10 Questions for Grantchester novelist and Radio 4 arts boss James Runcie

James Runcie (Alamy Iamges)
James Runcie (Alamy Iamges)

EDINBURGH-BASED James Runcie is Radio 4’s Commissioning Editor For Arts. He curates book festivals, is a playwright, the son of a former Archbishop Of Canterbury, and he even finds time to write the Grantchester novels which became a hit TV series starring James Norton and Robson Green.

The final Grantchester Mysteries book, Sydney Chambers And The Persistence Of Love, has just been published.

Why stop the Grantchester books now?

It finishes in the pre-Thatcher ’70s when forensics took off. I mean, who needs an amateur detective when you have science? Also, how many more people could I kill off?

Do you regret not spinning it out a bit more?

No. I’ll miss Sydney, but I’m now writing a book about his war before he became a vicar. Maybe I’ll do a casebook one day.

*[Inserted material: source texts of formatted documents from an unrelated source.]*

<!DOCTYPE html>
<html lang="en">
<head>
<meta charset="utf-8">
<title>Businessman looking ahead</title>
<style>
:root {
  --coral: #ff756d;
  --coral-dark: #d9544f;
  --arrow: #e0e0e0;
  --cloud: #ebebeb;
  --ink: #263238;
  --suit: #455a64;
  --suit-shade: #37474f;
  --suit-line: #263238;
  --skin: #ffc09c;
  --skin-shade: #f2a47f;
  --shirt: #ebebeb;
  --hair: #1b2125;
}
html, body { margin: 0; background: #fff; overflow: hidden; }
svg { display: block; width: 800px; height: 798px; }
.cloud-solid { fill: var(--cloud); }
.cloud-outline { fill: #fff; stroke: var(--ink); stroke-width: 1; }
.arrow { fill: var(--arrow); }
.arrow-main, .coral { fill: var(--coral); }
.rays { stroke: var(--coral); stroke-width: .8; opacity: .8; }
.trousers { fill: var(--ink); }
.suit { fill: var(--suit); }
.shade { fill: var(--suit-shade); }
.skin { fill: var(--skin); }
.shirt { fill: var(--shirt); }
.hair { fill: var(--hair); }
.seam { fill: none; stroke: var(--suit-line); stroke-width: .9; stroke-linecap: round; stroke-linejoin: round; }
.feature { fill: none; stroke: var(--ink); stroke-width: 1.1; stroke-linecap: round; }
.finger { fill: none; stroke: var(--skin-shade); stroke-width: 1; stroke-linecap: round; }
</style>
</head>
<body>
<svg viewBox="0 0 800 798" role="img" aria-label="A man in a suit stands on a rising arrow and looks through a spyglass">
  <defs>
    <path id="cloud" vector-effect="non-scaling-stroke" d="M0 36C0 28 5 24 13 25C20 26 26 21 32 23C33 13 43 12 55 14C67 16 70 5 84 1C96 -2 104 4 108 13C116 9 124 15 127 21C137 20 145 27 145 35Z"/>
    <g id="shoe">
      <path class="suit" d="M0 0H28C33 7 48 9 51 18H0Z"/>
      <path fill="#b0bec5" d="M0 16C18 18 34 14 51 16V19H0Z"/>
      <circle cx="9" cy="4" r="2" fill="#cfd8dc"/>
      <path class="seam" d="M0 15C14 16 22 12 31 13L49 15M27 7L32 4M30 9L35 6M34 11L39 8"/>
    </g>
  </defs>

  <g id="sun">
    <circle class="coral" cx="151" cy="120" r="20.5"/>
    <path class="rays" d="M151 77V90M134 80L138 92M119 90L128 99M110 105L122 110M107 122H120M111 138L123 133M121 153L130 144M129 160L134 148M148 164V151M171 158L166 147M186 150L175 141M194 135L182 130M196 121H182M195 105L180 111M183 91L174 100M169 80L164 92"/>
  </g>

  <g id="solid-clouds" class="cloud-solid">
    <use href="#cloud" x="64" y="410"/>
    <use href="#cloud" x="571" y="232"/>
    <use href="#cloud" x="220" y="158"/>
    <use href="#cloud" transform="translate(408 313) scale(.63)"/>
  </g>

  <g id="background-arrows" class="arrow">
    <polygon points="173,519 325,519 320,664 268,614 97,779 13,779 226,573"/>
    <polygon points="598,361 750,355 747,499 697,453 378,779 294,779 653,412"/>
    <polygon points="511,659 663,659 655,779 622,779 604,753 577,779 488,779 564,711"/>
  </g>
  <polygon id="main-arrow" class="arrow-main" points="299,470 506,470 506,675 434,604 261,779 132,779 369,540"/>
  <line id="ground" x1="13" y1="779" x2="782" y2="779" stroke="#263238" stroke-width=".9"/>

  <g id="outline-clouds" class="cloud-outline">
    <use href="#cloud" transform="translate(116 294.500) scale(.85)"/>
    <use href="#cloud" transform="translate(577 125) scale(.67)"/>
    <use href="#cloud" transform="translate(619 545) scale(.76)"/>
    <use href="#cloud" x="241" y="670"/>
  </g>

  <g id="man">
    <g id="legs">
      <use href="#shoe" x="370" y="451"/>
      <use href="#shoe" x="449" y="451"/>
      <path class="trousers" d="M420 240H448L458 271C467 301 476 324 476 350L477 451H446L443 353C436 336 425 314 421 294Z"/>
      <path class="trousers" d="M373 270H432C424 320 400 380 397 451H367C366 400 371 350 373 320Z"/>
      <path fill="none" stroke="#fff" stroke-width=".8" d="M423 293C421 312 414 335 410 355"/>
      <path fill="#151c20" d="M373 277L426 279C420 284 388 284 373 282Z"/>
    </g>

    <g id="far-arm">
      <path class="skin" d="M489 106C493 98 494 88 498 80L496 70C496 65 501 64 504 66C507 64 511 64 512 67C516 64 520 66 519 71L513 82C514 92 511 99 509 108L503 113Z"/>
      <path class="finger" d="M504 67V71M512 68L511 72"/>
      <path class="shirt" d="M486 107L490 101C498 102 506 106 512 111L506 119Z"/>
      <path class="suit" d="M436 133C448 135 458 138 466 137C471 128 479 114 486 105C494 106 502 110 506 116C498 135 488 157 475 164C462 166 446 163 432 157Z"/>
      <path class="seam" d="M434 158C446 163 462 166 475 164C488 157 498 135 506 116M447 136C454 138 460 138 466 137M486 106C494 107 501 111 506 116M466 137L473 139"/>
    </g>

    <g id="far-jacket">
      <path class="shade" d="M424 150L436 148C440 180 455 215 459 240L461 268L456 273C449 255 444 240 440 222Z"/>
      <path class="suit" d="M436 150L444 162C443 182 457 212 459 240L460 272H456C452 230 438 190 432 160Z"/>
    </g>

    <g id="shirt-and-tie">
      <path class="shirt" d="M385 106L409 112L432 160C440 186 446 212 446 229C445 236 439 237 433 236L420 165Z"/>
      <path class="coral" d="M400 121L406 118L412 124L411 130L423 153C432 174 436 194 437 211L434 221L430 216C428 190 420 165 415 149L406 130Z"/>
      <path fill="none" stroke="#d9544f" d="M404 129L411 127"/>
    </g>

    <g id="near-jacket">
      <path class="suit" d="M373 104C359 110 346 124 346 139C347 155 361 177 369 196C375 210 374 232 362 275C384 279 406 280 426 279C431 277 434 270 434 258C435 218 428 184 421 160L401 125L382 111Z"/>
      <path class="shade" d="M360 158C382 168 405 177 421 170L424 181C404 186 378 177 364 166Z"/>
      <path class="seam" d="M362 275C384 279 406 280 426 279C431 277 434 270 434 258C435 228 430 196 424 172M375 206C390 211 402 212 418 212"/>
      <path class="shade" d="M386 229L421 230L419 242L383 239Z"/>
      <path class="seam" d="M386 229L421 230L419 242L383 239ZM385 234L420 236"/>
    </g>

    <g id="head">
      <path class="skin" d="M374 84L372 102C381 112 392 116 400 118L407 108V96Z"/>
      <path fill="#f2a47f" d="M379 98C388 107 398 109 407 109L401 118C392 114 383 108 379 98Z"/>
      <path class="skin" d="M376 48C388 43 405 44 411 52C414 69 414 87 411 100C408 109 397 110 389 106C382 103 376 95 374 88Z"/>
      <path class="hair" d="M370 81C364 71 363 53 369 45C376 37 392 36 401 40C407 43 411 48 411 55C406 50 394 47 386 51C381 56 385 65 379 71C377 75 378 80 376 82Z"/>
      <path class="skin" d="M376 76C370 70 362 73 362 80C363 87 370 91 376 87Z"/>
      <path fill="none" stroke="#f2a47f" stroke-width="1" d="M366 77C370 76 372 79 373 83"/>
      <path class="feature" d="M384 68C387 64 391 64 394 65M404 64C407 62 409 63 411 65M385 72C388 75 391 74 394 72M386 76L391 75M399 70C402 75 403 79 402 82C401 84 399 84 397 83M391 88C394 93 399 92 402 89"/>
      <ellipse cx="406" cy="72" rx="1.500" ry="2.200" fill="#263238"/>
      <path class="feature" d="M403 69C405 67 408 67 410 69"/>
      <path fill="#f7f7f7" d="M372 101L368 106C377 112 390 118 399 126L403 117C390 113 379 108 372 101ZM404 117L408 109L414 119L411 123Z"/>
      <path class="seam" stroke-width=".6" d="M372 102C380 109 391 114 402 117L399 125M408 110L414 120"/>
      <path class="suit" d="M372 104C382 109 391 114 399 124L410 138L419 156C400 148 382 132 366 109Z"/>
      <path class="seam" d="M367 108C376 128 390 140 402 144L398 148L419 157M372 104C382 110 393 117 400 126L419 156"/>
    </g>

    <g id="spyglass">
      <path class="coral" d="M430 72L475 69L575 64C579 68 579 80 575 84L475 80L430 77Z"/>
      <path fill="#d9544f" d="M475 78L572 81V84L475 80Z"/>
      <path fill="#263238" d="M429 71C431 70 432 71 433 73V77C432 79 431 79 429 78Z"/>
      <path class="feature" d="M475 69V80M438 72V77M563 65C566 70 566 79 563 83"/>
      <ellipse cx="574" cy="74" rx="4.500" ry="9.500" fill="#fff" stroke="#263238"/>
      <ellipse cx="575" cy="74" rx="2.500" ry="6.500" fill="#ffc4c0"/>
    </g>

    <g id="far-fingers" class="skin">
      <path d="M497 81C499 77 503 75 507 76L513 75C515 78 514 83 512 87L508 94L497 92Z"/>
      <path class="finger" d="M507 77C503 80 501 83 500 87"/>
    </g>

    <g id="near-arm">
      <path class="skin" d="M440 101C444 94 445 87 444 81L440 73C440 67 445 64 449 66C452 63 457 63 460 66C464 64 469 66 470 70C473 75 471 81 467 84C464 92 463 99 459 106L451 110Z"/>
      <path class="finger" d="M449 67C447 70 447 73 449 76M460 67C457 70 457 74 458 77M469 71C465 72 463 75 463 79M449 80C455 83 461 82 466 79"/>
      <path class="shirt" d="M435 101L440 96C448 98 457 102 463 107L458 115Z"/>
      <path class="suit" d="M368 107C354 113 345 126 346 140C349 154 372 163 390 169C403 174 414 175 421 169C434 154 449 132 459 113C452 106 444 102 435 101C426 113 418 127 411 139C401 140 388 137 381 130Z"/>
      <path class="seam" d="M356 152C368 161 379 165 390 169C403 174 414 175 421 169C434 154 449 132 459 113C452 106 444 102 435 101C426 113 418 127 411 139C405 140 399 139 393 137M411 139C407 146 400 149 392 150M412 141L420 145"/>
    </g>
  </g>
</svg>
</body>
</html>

Do religion and showbiz go well together?

The clergy hate me saying this, but they don’t quite fit in, so vicars enjoy being the centre of attention. Lots of their children go into showbiz as a way of showing off without the faith bit.

Does the TV depiction live up to your expectations?

I hadn’t expected a vicar quite so sexy. Also, unlike on TV, he’s married in the books – which is important to me.

Robson Green in Grantchester (KUDOS/ITV)
Robson Green in Grantchester (KUDOS/ITV)

Do the characters look as they did in your mind?

The only actor I had slightly in mind was Robson Green. All my female friends think I based Amanda on them, but I didn’t.

Are Book festivals a bit pretentious?

They can be. A writer told me he was going to read his book out loud for 50 minutes. No – I step in when it gets pompous.

Why live in Edinburgh?

I’m a WILLIE – Works In London, Lives In Edinburgh. I can recite the train announcements by heart. Edinburgh is a great place to be on your own, and I can keep myself to myself here.

As Radio 4’s Arts boss, does the south dominate?

Arts coverage tends to be white, privileged and Southern, so I’m determined to move away from that. I want all of Britain, the country I see on those train journeys, represented.

How’s the playwriting going?

I’ve just done my second Dr Johnson play in Glasgow. I may sound English but my family’s from Kilmarnock, and he was rude about Scotland, so it was full of banter about us answering back.

You have 24 hours left to live. How do you spend it?

With my wife on the island of Torcello in Venice. Just the two of us. After that I have vague thoughts about the hereafter but I really don’t know what I’m talking about (laughs.)